“Play Therapy is based upon the fact that play is the child’s natural medium of self-expression. It is an opportunity which is given to the child to ‘play out’ his feelings and problems just as, in certain types of adult therapy, an individual ‘talks out’ his difficulties”. ~ Virginia Axline
What is Play Therapy?
Play Therapy is offered on an individual or small group basis for children between the ages of 3 and 12 years old. I work therapeutically from an integrative and holistic perspective which, integrates the therapeutic use of a wide range of creative arts media, which I call ‘the toolkit’. The toolkit can include, stories, arts and crafts, sand-tray and miniature symbols and objects to play within the sand-tray, puppets, dolls, dolls house, musical instruments, materials, sensory based toys and games.
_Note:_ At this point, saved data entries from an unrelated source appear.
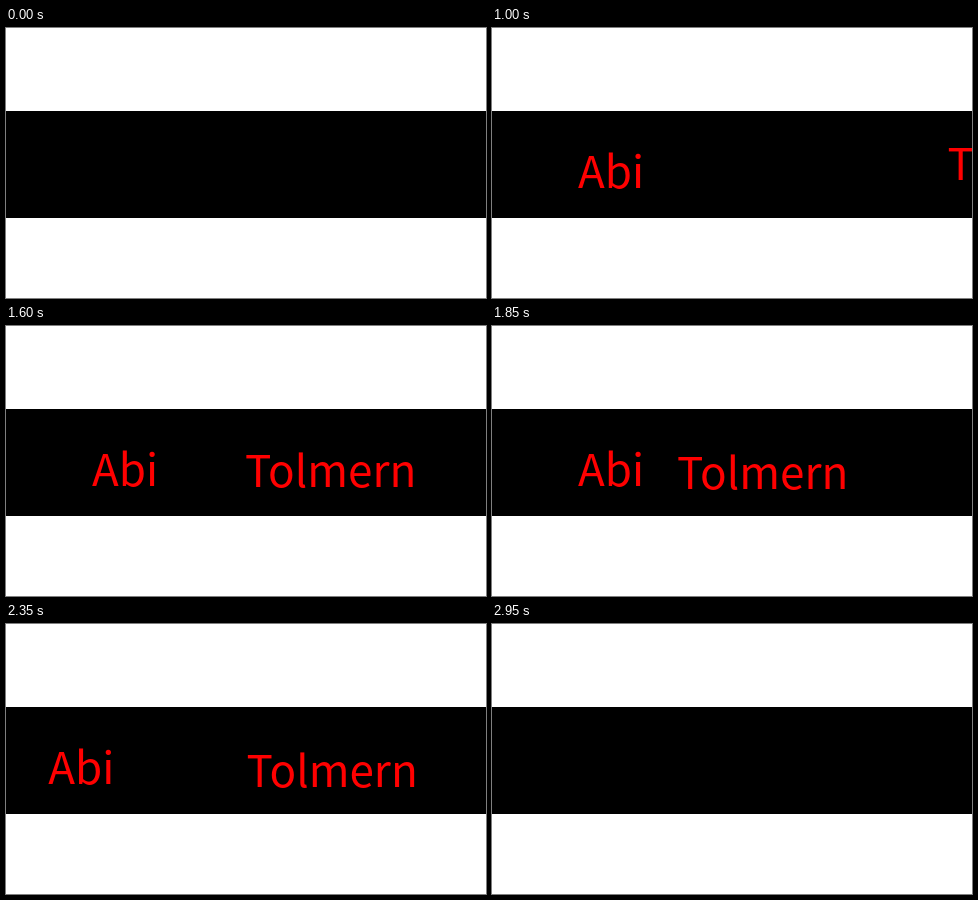
Animation of 480 by 270 pixels, one loop 4.05 s. Source, as an HTML page:

```html
<!DOCTYPE html>
<html lang="en">
<head>
<meta charset="utf-8">
<title>Name slide</title>
<style>
  html, body { margin: 0; width: 100%; height: 100%; overflow: hidden; background: #fff; }
  svg { display: block; width: 100vw; height: 100vh; }
  text { font: 400 44px "Noto Sans CJK JP", "Noto Sans CJK SC", "Noto Sans", sans-serif; fill: #f00; }
</style>
</head>
<body>
<svg viewBox="0 0 480 270">
  <rect width="480" height="270" fill="#fff"/>
  <rect y="83" width="480" height="107"/>
  <text id="first">Abi</text>
  <text id="last">Tolmern</text>
</svg>
<script>
const LOOP = 4050, STEP = 50;
const first = document.getElementById('first');
const last = document.getElementById('last');

// Keys are [time, value] pairs.
const firstOut = [[1850, 86], [2000, 84.5], [2150, 77], [2300, 53], [2450, 18], [2550, -9], [2950, -66]];
const lastIn = [[750, 483], [1050, 448], [1300, 378], [1600, 240], [1800, 188], [1850, 186]];
const lastLift = [[750, -3], [1050, -11.5], [1300, -8.5], [1600, -2.5], [1850, 0]];

// Smooth curve through the keys, flat before and after.
function curve(keys, t) {
  const end = keys.length - 1;
  if (t <= keys[0][0]) return keys[0][1];
  if (t >= keys[end][0]) return keys[end][1];
  const i = keys.findIndex(k => k[0] > t) - 1;
  const slope = j => {
    const a = keys[Math.max(j - 1, 0)], b = keys[Math.min(j + 1, end)];
    return (b[1] - a[1]) / (b[0] - a[0]);
  };
  const [t0, v0] = keys[i], [t1, v1] = keys[i + 1];
  const span = t1 - t0, u = (t - t0) / span, w = 1 - u;
  return v0 * w * w * (1 + 2 * u) + v1 * u * u * (3 - 2 * u)
    + span * u * w * (slope(i) * w - slope(i + 1) * u);
}

// Distance covered since a start time, counted in steps.
const ease = (ms, scale, power) => scale * Math.pow(Math.max(ms, 0) / STEP, power);

function firstX(t) {
  return t < 1850 ? 86 - ease(1000 - t, 1.43, 1.75) : curve(firstOut, t);
}

function lastX(t) {
  return curve(lastIn, t) + ease(t - 2150, 9.8, 1.25);
}

function place(el, x, y, shown) {
  el.setAttribute('x', x.toFixed(2));
  el.setAttribute('y', y.toFixed(2));
  el.setAttribute('visibility', shown ? 'visible' : 'hidden');
}

function draw(ms) {
  const t = Math.floor((ms % LOOP) / STEP) * STEP;
  const shown = t >= 300 && t < 2950;
  place(first, firstX(t), 160, shown);
  place(last, lastX(t) - 1, 163 + curve(lastLift, t), shown);
}

const start = performance.now();
function tick() {
  draw(performance.now() - start);
  requestAnimationFrame(tick);
}
tick();
</script>
</body>
</html>
```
Through this therapeutic approach, children are invited into the space to play – Play is a child’s natural language and it is through their playful exploration that sense can begin to be made with regards to presenting difficulties – their play is the bridge between their conscious and unconscious minds and as they are playing I am noticing, reflecting, witnessing and finding therapeutic ways to help them to connect and process psychological, social, behavioral or emotional difficulties. Play Therapy works with unconscious as well as conscious processes; using non-directive and directive approaches, which has been therapeutically evidence through research and practice.
Many children do not have the words to express their thoughts, feelings and emotions – meeting them in their world, as they are can help to build therapeutic connection and a deeper understanding of how a child views their internal world and difficulties they may be struggling to process.
A child might benefit from Play Therapy if he or she:
- is struggling academically or socially
- has nightmares or disturbed sleep
- is excluded or is at risk of being excluded from school
- has suffered trauma, loss or bereavement
- has suffered emotional, physical or sexual abuse
- struggles with being fostered or adopted
- is troubled by his or her parents’ divorce or separation
- suffers anxiety, stress or phobias
- is withdrawn or continually unhappy
- finds it hard to make friends
- quarrels frequently with peers or siblings
- is bullied or bullies’ others
- displays inappropriate behaviour
- doesn’t play
According to current research* up to 83% of children receiving play therapy to Play Therapy UK’s (PTUK) standards reported positive change.